And Manasseh had in Issachar and in Asher Beth-shean and her towns, and Ibleam and her towns, and the inhabitants of Dor and her towns, and the inhabitants of Endor and her towns, and the inhabitants of Taanach and her towns, and the inhabitants of Megiddo and her towns, even three countries. Joshua 17:11
Neither did Manasseh drive out the inhabitants of Beth-shean and her towns, nor Taanach and her towns, nor the inhabitants of Dor and her towns, nor the inhabitants of Ibleam and her towns, nor the inhabitants of Megiddo and her towns: but the Canaanites would dwell in that land. Joshua 17:11
Neither did Manasseh drive out the inhabitants of Beth-shean and her towns, nor Taanach and her towns, nor the inhabitants of Dor and her towns, nor the inhabitants of Ibleam and her towns, nor the inhabitants of Megiddo and her towns: but the Canaanites would dwell in that land. Judges 1:27
And they put his armor in the house of Ashtaroth: and they fastened his body to the wall of Beth-shan. And when the inhabitants of Jabesh-gilead heard of that which the Philistines had done to Saul; All the valiant men arose, and went all night, and took the body of Saul and the bodies of his sons from the wall of Beth-shan, and came to Jabesh, and burnt them there. 1 Samuel 31:10,12
And David went and took the bones of Saul and the bones of Jonathan his son from the men of Jabesh-gilead, which had stolen them from the street of Beth-shan, where the Philistines had hanged them, when the Philistines had slain Saul in Gilboa. 2 Samuel 21:12
Baana the son of Ahilud; to him pertained Taanach and Megiddo, and all Beth-shean, which is by Zartanah beneath Jezreel, from Beth-shean to Abel-meholah, even unto the place that is beyond Jokneam. 1 Kings 4:12

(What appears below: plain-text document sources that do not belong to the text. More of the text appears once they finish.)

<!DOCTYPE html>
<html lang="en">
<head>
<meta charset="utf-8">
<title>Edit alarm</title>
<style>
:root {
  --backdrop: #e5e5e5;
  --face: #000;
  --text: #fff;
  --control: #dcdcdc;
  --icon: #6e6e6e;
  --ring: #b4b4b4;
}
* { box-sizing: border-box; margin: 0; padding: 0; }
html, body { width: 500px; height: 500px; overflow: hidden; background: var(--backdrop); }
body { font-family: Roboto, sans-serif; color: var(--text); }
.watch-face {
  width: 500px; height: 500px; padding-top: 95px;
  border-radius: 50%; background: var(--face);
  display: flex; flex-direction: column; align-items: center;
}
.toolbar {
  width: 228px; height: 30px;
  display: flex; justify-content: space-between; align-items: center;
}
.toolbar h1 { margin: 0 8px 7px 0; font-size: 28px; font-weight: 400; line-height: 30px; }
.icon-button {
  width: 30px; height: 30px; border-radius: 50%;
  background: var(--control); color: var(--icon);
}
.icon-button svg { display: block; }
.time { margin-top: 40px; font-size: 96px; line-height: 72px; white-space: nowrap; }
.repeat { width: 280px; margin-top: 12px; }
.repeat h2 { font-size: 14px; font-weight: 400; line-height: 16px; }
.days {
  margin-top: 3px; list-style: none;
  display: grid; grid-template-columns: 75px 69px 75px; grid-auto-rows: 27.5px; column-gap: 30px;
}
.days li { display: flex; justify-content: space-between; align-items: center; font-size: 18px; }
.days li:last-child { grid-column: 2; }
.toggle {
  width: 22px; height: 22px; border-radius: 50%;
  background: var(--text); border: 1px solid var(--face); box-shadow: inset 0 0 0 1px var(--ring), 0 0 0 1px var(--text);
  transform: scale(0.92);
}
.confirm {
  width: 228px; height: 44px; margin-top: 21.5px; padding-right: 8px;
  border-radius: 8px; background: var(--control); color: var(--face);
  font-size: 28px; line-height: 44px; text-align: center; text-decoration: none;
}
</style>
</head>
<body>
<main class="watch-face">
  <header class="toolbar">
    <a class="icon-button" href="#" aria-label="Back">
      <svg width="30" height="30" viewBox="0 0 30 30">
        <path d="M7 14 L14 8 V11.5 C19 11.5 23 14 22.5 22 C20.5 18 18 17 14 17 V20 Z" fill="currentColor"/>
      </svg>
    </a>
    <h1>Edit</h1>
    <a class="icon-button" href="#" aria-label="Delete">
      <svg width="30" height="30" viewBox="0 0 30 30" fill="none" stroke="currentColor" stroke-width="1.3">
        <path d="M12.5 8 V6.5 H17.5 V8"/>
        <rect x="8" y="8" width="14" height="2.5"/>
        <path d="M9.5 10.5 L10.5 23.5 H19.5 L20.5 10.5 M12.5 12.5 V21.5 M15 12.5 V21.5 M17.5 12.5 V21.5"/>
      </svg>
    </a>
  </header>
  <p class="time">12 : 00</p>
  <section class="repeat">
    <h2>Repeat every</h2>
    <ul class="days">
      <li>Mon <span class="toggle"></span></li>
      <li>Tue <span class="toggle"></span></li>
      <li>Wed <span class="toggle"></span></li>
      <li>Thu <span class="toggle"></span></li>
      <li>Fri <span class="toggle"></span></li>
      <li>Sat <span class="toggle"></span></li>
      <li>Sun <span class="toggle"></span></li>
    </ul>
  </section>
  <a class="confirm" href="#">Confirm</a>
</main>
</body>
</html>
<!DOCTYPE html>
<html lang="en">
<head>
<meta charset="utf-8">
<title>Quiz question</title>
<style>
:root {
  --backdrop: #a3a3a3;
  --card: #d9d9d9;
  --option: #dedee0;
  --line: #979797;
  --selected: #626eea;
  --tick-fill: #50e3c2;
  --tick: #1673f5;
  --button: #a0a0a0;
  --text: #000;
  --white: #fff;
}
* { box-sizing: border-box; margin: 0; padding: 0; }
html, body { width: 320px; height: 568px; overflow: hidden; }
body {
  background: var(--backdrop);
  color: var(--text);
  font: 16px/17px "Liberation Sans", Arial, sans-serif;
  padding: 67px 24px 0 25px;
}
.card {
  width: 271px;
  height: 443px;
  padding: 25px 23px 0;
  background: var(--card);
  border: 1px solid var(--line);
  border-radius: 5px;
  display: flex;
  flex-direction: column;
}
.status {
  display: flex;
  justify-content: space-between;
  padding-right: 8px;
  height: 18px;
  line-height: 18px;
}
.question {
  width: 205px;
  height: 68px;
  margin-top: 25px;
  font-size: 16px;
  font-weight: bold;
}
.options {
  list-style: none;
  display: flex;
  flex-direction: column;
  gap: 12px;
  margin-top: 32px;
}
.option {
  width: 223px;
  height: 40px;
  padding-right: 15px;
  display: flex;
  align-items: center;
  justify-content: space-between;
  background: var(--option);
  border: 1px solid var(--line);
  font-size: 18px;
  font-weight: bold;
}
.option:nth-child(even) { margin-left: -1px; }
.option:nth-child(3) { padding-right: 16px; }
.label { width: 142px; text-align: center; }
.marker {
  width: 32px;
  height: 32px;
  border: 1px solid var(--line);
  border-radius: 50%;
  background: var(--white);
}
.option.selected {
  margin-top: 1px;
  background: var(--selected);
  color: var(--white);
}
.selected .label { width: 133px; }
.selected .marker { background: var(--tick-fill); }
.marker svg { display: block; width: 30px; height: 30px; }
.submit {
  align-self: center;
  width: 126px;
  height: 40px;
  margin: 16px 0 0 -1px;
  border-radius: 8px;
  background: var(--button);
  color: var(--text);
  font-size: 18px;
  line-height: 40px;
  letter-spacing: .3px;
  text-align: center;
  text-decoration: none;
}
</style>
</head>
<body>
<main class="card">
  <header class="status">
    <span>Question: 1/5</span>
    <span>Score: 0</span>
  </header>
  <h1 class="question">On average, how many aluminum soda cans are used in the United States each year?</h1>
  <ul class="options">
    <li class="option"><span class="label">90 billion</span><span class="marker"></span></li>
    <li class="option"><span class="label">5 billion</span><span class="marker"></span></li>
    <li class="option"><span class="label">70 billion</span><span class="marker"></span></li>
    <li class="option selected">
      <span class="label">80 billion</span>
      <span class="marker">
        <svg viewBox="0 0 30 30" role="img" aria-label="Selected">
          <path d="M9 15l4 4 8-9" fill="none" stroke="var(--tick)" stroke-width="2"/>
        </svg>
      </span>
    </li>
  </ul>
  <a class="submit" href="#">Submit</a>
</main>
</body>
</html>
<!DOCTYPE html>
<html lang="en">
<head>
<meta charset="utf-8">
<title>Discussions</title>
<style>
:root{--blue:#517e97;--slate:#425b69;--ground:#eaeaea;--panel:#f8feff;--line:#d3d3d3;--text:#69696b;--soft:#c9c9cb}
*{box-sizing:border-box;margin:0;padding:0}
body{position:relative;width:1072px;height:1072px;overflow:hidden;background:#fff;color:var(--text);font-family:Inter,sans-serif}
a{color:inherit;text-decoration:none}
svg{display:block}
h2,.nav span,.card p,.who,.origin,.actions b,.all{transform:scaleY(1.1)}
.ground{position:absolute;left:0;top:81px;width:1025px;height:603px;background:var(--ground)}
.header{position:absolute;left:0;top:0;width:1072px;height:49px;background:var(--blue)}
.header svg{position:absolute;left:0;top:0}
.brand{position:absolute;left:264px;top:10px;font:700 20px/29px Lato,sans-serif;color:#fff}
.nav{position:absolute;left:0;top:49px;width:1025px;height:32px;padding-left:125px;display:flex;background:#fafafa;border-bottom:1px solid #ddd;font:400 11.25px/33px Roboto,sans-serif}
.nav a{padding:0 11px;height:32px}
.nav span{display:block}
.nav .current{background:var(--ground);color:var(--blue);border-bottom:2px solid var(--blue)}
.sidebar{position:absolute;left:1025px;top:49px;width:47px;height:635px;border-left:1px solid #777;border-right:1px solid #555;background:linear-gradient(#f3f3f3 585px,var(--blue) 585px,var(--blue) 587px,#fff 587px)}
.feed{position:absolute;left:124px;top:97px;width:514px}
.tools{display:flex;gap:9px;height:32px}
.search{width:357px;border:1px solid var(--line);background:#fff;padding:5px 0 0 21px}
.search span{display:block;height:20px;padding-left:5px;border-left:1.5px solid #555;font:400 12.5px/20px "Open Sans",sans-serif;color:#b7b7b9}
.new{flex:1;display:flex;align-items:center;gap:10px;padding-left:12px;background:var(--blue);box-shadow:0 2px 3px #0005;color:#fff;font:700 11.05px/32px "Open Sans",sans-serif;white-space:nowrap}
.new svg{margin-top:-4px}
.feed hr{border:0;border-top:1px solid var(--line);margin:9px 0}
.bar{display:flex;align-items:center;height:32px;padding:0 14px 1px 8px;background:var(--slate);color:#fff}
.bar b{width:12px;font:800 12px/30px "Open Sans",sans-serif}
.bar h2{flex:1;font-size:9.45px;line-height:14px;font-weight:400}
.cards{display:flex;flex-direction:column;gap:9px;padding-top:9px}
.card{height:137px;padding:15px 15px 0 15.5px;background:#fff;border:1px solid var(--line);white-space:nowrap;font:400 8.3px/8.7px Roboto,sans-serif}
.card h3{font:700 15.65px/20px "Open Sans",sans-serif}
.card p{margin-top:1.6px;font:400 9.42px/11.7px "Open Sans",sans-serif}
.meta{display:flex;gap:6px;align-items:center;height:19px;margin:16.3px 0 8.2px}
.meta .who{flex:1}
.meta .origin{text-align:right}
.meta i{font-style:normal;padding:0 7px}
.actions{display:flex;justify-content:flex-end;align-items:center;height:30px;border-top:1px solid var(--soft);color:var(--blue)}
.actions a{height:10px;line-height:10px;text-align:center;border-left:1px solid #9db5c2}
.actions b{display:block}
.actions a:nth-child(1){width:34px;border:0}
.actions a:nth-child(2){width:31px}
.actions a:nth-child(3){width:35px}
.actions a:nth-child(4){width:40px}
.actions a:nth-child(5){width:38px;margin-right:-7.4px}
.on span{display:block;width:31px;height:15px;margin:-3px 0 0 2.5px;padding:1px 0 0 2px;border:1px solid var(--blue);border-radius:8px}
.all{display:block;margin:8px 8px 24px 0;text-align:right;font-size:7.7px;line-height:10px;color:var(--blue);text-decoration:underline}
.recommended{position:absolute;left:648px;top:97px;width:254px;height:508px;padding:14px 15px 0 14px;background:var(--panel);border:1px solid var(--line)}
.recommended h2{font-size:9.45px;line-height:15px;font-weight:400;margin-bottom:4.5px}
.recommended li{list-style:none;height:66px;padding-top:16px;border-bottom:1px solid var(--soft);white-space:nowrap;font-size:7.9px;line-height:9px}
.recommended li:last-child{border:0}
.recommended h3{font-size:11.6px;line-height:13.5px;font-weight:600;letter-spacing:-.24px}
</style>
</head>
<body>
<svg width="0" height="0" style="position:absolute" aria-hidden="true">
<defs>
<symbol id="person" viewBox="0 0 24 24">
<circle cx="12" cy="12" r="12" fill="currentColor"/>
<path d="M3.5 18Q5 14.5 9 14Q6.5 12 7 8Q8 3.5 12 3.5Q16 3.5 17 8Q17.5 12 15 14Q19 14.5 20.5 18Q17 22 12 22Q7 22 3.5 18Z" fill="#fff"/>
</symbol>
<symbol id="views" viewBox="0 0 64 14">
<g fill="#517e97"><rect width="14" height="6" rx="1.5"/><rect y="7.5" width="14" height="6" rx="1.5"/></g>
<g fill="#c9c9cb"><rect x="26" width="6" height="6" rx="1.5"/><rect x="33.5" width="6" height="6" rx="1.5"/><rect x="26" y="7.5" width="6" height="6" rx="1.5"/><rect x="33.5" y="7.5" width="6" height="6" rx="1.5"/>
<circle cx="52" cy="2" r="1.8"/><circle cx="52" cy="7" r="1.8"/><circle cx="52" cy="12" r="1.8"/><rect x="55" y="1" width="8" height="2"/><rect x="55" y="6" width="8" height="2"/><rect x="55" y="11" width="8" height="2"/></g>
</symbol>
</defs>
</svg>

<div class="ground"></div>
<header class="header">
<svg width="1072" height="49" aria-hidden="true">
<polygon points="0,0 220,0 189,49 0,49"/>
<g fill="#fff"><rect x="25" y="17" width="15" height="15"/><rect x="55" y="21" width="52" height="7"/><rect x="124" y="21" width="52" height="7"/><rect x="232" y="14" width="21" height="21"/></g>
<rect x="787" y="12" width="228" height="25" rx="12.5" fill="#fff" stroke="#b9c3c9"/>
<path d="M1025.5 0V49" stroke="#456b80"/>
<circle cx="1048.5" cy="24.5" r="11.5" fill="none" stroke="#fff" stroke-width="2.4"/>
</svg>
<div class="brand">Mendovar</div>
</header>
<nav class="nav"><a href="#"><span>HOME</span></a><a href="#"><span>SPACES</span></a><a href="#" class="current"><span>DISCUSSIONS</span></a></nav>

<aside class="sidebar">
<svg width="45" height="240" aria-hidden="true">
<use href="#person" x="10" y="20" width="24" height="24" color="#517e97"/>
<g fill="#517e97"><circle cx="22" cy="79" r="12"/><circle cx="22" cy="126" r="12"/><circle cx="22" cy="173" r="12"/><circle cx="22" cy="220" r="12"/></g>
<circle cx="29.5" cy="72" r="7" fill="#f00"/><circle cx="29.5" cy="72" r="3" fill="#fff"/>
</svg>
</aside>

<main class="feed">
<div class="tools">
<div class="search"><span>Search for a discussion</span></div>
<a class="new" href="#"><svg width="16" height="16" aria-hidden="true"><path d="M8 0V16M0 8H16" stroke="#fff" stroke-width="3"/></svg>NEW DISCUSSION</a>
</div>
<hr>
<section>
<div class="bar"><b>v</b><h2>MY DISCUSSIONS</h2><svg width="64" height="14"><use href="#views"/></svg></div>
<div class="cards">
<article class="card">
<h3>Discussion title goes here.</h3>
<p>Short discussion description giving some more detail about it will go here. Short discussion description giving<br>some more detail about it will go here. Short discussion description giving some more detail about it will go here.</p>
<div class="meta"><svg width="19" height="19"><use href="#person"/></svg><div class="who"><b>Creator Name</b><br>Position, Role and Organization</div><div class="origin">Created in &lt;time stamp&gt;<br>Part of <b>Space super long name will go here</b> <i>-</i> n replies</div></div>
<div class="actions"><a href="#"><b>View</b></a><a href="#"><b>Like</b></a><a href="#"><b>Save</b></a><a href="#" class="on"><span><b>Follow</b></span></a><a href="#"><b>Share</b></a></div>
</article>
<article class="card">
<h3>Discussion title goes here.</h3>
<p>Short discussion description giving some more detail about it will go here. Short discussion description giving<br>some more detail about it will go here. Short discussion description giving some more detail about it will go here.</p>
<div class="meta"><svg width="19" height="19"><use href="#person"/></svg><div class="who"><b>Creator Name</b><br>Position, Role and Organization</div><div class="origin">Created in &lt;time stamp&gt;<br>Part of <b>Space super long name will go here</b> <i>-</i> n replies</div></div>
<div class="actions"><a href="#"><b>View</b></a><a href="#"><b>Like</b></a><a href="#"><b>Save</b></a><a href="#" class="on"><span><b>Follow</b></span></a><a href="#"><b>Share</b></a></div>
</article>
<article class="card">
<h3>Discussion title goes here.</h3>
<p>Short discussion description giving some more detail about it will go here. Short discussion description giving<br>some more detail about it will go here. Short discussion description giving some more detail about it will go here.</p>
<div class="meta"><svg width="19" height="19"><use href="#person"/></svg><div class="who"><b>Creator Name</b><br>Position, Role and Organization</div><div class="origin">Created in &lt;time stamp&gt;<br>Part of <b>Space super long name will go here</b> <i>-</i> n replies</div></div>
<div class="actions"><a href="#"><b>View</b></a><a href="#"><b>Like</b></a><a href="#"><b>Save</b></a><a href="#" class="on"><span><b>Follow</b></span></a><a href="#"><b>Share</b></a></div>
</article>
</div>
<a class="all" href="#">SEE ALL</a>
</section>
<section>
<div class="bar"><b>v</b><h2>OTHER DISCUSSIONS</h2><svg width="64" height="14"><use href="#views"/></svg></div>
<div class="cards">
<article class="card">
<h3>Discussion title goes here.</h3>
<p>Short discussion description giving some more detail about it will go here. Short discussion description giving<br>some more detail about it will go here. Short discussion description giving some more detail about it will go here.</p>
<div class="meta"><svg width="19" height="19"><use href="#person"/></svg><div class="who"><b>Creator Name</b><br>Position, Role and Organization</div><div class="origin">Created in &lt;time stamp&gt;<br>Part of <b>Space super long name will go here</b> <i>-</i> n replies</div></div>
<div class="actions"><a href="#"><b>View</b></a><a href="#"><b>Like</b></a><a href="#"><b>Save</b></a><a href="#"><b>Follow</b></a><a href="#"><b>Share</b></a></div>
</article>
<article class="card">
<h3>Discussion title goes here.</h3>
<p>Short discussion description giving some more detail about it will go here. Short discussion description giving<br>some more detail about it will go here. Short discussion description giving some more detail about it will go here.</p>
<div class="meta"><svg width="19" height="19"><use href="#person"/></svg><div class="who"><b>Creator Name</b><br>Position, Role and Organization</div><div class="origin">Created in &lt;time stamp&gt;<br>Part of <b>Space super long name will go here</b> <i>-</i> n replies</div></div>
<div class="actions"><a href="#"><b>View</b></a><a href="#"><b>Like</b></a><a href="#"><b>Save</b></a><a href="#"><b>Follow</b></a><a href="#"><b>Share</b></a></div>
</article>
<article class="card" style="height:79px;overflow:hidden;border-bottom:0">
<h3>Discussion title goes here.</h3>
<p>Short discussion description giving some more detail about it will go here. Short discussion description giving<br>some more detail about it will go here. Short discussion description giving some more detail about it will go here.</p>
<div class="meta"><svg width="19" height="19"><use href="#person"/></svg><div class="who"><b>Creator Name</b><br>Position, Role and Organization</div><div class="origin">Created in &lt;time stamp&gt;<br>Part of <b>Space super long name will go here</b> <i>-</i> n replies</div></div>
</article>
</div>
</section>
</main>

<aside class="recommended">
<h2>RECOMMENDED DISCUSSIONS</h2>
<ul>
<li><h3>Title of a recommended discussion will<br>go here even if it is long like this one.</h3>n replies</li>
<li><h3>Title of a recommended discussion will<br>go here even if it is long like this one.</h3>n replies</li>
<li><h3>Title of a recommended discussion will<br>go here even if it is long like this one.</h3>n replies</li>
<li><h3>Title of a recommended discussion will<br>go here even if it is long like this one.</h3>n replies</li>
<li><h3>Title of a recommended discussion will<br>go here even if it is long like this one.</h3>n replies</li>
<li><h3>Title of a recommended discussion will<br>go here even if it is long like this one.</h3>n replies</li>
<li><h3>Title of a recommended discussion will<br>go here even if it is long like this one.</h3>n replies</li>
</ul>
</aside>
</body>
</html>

If you are interested in adding Beit She’an to a tour of the Holy Land, contact our Tour Operators who will be happy to help!